Nonprofit developer brings people home from the streets.
By Ret Boney
RALEIGH, N.C. [06.02.04] — Finding housing in Raleigh, where costs are among the highest in the North Carolina, can be difficult.
For unemployed homeless people with disabilities, it is virtually impossible.
Serving those hardest-to-house people is the mission of CASA, or Community Alternatives for Supportive Abodes, a Raleigh nonprofit developer and manager of affordable housing for poor people, many with disabilities.
CASA’s tenants, 75 percent of whom previously were homeless, tend to come from the streets, shelters or area psychiatric hospitals, and generally are not equipped financially or otherwise to find housing in the mainstream market.
“We’re a kinder, gentler landlord,” says Debra King, executive director of CASA since 1995. “Sometimes people need a little retooling.”
To live in a CASA apartment, tenants pay 30 percent of their income, which for most is $552 a month in federal disability payments that CASA bolsters with federal subsidies when possible.
In return, tenants receive a safe home and hands-on help from CASA caseworkers in learning how to live on their own, whether by keeping an apartment clean or turning in a rent check on time.
They also have access to a doctor and nurse who provide general medical care, psychiatric evaluations and medications, with nurse visits occurring in the client’s home when needed.
CASA has built or rehabilitated 150 rental units since 1992, including two “transitional facilities” that serve people not yet ready for independent living, with another 84 units in the works, says King.

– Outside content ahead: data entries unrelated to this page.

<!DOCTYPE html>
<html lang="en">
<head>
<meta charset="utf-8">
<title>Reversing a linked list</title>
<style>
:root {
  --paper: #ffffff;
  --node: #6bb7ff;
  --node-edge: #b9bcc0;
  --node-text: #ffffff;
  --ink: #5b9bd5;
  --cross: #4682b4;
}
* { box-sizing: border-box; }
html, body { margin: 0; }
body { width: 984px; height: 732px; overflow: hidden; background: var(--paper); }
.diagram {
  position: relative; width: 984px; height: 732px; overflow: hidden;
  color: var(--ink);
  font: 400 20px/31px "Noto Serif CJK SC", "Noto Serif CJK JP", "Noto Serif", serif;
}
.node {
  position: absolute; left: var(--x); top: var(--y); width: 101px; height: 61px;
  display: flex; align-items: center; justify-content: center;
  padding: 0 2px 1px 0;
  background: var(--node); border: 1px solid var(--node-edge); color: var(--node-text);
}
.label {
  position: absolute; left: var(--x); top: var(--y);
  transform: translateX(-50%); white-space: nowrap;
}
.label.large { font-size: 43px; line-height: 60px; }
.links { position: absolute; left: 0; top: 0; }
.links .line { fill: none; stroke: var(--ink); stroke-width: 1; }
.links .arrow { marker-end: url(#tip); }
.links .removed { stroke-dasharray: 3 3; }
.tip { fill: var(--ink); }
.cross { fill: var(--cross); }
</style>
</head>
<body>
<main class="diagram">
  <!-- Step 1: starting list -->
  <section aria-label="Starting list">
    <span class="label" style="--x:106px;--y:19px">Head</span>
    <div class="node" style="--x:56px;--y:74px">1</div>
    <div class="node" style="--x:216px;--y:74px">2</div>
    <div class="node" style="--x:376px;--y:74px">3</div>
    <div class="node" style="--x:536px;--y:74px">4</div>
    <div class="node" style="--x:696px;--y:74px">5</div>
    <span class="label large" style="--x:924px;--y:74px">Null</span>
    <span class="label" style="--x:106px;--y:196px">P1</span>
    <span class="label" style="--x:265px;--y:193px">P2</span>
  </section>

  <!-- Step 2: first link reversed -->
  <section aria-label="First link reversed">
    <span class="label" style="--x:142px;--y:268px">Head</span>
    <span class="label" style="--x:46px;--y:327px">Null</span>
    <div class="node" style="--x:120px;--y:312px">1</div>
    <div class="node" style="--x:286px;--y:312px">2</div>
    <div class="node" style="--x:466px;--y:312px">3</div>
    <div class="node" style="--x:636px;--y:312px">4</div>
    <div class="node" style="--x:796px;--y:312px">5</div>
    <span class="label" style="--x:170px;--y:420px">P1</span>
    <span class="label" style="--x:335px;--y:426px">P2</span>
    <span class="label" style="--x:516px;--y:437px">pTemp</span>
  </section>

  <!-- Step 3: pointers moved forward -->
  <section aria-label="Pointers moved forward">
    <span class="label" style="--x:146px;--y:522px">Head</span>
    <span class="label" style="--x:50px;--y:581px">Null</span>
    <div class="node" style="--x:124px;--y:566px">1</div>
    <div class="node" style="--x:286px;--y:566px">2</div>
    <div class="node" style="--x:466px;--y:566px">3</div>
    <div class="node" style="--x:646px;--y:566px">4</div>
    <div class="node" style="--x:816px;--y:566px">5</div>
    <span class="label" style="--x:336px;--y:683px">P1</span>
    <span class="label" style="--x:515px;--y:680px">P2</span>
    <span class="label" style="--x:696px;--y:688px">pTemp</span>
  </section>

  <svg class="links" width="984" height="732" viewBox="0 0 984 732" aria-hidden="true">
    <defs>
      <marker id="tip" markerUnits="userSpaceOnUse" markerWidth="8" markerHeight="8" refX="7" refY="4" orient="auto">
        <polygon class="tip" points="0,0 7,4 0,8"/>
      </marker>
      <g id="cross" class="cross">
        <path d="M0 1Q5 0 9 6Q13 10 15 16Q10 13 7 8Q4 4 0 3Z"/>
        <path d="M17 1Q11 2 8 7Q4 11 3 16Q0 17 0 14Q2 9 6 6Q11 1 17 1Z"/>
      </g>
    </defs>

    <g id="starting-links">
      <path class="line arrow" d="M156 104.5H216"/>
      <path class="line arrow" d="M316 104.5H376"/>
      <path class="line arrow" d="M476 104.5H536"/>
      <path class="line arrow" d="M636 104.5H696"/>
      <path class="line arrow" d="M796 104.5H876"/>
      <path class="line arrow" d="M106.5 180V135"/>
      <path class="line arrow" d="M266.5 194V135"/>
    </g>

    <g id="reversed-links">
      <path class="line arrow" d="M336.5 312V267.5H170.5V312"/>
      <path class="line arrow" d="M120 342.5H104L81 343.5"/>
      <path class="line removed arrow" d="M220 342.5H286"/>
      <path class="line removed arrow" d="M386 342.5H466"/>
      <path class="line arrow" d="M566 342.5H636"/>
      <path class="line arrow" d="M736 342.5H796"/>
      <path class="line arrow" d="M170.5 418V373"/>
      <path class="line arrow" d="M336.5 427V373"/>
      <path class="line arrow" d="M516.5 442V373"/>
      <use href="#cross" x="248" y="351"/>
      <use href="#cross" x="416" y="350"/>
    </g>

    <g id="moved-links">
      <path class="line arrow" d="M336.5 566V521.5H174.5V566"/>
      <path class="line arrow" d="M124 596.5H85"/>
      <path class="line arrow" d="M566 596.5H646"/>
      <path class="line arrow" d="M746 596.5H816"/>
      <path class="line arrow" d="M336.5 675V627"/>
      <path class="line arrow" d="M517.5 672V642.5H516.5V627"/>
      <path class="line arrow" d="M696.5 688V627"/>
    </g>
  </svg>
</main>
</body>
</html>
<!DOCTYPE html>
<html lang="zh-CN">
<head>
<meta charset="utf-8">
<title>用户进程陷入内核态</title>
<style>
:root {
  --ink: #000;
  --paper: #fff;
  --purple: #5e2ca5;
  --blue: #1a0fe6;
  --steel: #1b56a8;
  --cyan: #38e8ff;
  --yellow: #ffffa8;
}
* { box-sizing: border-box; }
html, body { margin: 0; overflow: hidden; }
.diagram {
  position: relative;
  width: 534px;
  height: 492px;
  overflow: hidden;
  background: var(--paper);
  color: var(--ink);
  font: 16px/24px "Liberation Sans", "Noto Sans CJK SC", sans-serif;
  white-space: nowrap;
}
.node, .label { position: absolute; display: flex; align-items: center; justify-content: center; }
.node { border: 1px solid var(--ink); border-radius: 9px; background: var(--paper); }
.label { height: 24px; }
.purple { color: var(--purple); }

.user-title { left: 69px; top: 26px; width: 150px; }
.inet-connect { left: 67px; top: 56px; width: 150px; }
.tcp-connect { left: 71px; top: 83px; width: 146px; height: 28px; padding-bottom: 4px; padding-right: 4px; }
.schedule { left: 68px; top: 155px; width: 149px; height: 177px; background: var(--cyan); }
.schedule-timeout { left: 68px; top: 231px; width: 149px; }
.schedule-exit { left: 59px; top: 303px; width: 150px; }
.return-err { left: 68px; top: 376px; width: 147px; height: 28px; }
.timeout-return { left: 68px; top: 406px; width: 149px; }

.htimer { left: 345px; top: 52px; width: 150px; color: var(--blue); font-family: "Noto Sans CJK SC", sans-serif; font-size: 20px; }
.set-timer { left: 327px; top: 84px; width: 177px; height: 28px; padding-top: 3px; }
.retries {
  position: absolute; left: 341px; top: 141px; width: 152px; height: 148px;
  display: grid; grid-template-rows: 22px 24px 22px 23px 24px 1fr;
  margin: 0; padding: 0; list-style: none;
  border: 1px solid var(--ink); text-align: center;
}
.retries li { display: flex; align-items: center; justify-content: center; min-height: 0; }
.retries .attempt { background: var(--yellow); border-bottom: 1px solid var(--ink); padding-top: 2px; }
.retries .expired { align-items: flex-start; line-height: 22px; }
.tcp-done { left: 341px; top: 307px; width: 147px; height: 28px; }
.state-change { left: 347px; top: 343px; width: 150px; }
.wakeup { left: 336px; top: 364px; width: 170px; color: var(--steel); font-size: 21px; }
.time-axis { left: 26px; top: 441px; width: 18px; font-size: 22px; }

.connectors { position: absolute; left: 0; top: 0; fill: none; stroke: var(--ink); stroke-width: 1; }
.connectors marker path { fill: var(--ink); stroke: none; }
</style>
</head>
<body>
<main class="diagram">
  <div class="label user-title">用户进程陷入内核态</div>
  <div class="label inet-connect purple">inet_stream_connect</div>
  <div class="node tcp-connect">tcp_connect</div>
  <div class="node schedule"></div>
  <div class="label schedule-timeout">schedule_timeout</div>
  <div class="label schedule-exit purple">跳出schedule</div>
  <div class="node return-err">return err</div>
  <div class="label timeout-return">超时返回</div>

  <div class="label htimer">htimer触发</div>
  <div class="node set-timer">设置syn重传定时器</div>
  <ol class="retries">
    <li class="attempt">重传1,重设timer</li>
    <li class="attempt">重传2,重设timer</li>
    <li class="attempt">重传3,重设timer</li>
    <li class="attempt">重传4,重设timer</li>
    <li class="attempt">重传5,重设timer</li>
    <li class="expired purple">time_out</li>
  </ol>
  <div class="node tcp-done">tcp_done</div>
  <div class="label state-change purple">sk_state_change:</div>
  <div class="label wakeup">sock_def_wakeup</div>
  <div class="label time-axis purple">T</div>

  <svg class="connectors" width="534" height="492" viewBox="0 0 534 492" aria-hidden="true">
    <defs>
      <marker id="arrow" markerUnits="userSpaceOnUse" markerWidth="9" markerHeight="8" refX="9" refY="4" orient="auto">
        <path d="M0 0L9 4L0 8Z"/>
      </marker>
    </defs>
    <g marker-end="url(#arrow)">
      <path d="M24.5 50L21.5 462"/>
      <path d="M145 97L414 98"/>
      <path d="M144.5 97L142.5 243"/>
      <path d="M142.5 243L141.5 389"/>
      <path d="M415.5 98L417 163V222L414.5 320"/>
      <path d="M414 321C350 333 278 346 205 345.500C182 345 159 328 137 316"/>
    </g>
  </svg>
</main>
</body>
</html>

Overall the group has served about 740 people, she says, and has tapped more than $18 million in local, federal and state funds for its efforts thus far.
“The good news and bad new is that people don’t often move from our units,” says King.
On the positive side, people who have been homeless for several years are staying off the streets and out of hospitals for extended periods, some since CASA first opened its doors.
The downside is that CASA apartments rarely become vacant, a growing problem in the face of rising need to house this population because of the downsizing and imminent closing of Dorothea Dix psychiatric hospital in Raleigh.
“People just aren’t staying in as long as they need to be,” King says of the flow of patients out of Dix.
To meet that growing need, development and rehabilitation of sites continue for CASA, which is building 10 units for working-poor families with disabilities.
To build those units, CASA has teamed up with Pan Lutheran Ministries of Wake County, a nonprofit that serves homeless families, and with the Women’s Center of Wake County, a women’s rights advocacy group.
CASA is also working on a 14-unit development for adults with disabilities, and has applied for funding for another 60-unit development for the elderly, some with disabilities.
CASA recently has taken its work beyond Wake County by helping other communities try to secure available federal dollars that, if not used in state, will go elsewhere, King says.
Last year, she says, North Carolina left $4.5 million on the table.
In June, CASA’s 21st staffer, a landscape supervisor, will join the team to train a crew of CASA residents to maintain the group’s properties, a project called Community Property Alternatives that was made possible by grants from the city for training and the county for equipment.
“Most of us want to do something meaningful each day, like go to work,” says King, who hopes the program will improve residents’ quality of life while teaching them a new set of skills, including how to be a good employee.
If successful, the group may try a similar program for cleaning and painting crews.
“We offer people a chance to live independently,” King says, “to rebuild their lives when their dream is changed.”